    Very thought-provoking piece though.

    • Regarding paying reviewers: I have to say that in the last year or two, I’ve been paid to do a few reviews (for textbook companies, and by foreign government granting agencies). Honestly, they pay much more than I would have asked for ($100-150) per review…I would have been thrilled with twenty bucks! I can’t say that those reviews were any better or worse than a review I’d normally give for a journal or NSF. I put the same amount of time and thought into them. However, where I really make an effort is in terms of timeliness. They’re paying me and asking for a fairly quick turnaround (a couple weeks), so I’ve never turned one in late. I can’t say that I have the same attitude when working for “free”.

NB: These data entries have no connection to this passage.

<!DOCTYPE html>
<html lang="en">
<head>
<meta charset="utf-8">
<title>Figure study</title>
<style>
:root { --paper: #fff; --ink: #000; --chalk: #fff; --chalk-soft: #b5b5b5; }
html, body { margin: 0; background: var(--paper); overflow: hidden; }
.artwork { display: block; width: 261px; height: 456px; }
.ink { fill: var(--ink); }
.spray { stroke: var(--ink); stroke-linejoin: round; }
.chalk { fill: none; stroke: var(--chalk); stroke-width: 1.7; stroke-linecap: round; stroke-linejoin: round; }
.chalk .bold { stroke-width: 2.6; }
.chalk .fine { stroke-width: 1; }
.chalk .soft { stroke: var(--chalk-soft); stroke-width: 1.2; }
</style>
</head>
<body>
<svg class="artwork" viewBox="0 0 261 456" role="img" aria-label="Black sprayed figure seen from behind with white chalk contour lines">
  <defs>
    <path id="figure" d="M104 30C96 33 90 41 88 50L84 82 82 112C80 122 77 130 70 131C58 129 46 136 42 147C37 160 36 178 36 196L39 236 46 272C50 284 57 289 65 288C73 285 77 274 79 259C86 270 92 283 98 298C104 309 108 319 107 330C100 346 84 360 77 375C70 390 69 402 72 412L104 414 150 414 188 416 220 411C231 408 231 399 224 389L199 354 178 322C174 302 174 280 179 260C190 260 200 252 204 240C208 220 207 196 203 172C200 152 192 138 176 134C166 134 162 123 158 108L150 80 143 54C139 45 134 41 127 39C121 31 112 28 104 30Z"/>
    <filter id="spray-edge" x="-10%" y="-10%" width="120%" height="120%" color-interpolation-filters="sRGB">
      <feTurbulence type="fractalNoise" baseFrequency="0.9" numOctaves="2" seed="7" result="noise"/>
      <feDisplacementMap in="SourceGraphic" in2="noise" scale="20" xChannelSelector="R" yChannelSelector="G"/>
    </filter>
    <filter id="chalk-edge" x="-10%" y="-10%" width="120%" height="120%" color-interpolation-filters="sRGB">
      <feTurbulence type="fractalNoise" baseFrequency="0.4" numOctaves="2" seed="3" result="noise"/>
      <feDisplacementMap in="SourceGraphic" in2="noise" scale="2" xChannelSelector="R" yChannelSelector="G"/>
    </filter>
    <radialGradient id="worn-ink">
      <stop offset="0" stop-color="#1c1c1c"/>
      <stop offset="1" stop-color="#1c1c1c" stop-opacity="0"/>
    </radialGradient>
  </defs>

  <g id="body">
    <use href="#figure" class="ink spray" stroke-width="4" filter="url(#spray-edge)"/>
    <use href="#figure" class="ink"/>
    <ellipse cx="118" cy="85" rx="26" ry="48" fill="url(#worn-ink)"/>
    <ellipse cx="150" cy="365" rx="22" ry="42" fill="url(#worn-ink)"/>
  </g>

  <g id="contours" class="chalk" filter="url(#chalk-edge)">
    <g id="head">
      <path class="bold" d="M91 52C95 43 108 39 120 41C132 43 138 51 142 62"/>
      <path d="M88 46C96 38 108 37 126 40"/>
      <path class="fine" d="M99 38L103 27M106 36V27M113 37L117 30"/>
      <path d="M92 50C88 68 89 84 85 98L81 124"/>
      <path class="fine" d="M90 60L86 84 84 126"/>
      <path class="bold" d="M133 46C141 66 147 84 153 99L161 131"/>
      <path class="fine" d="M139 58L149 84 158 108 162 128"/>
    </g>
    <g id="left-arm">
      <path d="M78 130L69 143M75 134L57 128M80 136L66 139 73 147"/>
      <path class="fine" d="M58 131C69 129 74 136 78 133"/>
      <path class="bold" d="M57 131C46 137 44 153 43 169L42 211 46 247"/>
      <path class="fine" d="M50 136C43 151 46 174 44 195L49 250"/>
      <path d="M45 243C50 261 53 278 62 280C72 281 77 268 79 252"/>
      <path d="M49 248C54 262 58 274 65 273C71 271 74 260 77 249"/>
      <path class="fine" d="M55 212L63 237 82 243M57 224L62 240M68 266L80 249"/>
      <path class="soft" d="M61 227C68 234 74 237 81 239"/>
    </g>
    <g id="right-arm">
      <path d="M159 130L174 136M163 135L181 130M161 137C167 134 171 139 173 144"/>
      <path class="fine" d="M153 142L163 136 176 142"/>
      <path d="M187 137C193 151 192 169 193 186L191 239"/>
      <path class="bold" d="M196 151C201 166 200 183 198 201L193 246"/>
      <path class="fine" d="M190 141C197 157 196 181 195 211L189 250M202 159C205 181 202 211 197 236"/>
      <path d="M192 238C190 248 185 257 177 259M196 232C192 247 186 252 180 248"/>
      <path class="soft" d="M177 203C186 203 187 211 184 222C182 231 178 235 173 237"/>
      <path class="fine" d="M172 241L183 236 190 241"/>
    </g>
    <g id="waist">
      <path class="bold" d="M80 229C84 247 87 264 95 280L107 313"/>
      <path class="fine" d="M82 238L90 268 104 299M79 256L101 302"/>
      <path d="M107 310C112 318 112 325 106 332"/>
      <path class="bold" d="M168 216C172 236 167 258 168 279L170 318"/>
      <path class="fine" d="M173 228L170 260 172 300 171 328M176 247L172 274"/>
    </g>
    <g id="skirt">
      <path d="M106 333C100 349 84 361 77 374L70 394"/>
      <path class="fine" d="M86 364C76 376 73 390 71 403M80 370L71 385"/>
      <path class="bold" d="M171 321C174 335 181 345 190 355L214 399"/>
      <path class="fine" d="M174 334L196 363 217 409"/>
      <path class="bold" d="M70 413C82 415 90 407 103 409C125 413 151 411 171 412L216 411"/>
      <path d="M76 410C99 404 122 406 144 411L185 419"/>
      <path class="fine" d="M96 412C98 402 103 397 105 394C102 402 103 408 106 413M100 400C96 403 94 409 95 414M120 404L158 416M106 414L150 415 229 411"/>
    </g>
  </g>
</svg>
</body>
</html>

      • Yeah, same here. There should be a clear line between peer-review, scholarly journal based stuff and other. All the other stuff, should be paid. I just feel like there is a whole mess of unintended consequences that will come from paid reviews.

    • Jeff, which aspect of “recommending” are you hesitant about? The way I understood it, the “recommenders” are pretty much editors in the classical peer-review system, but with less of a technical burden, and very simple outcome (recommend / don’t recommend).
      The word “gatekeeper” is strong, but that’s the basic idea of peer-review, right? in a world of alt- everything and fake news, it is necessary to have scientists assessing a bottom-line quality for publications. One thing is sure, many of us would love to see this develop into a publication system where silly journal-specific formatting disappears, and research&teaching institutions are not hostages of big publishing companies anymore.

  2. Further to the important issue raised in a recent post here, this old post at Dynamic Ecology compares the gender balance of recently-hired N. American tenure-track ecology faculty to the gender balance of ecology postdocs, graduate students, and undergraduates: https://dynamicecology.wordpress.com/2017/10/02/newly-hired-tenure-track-n-american-asst-professors-of-ecology-are-59-women/.

    Shaw & Stanton 2012 is an excellent analysis looking at the same topic in a broad range of fields over a long period of time: http://rspb.royalsocietypublishing.org/content/279/1743/3736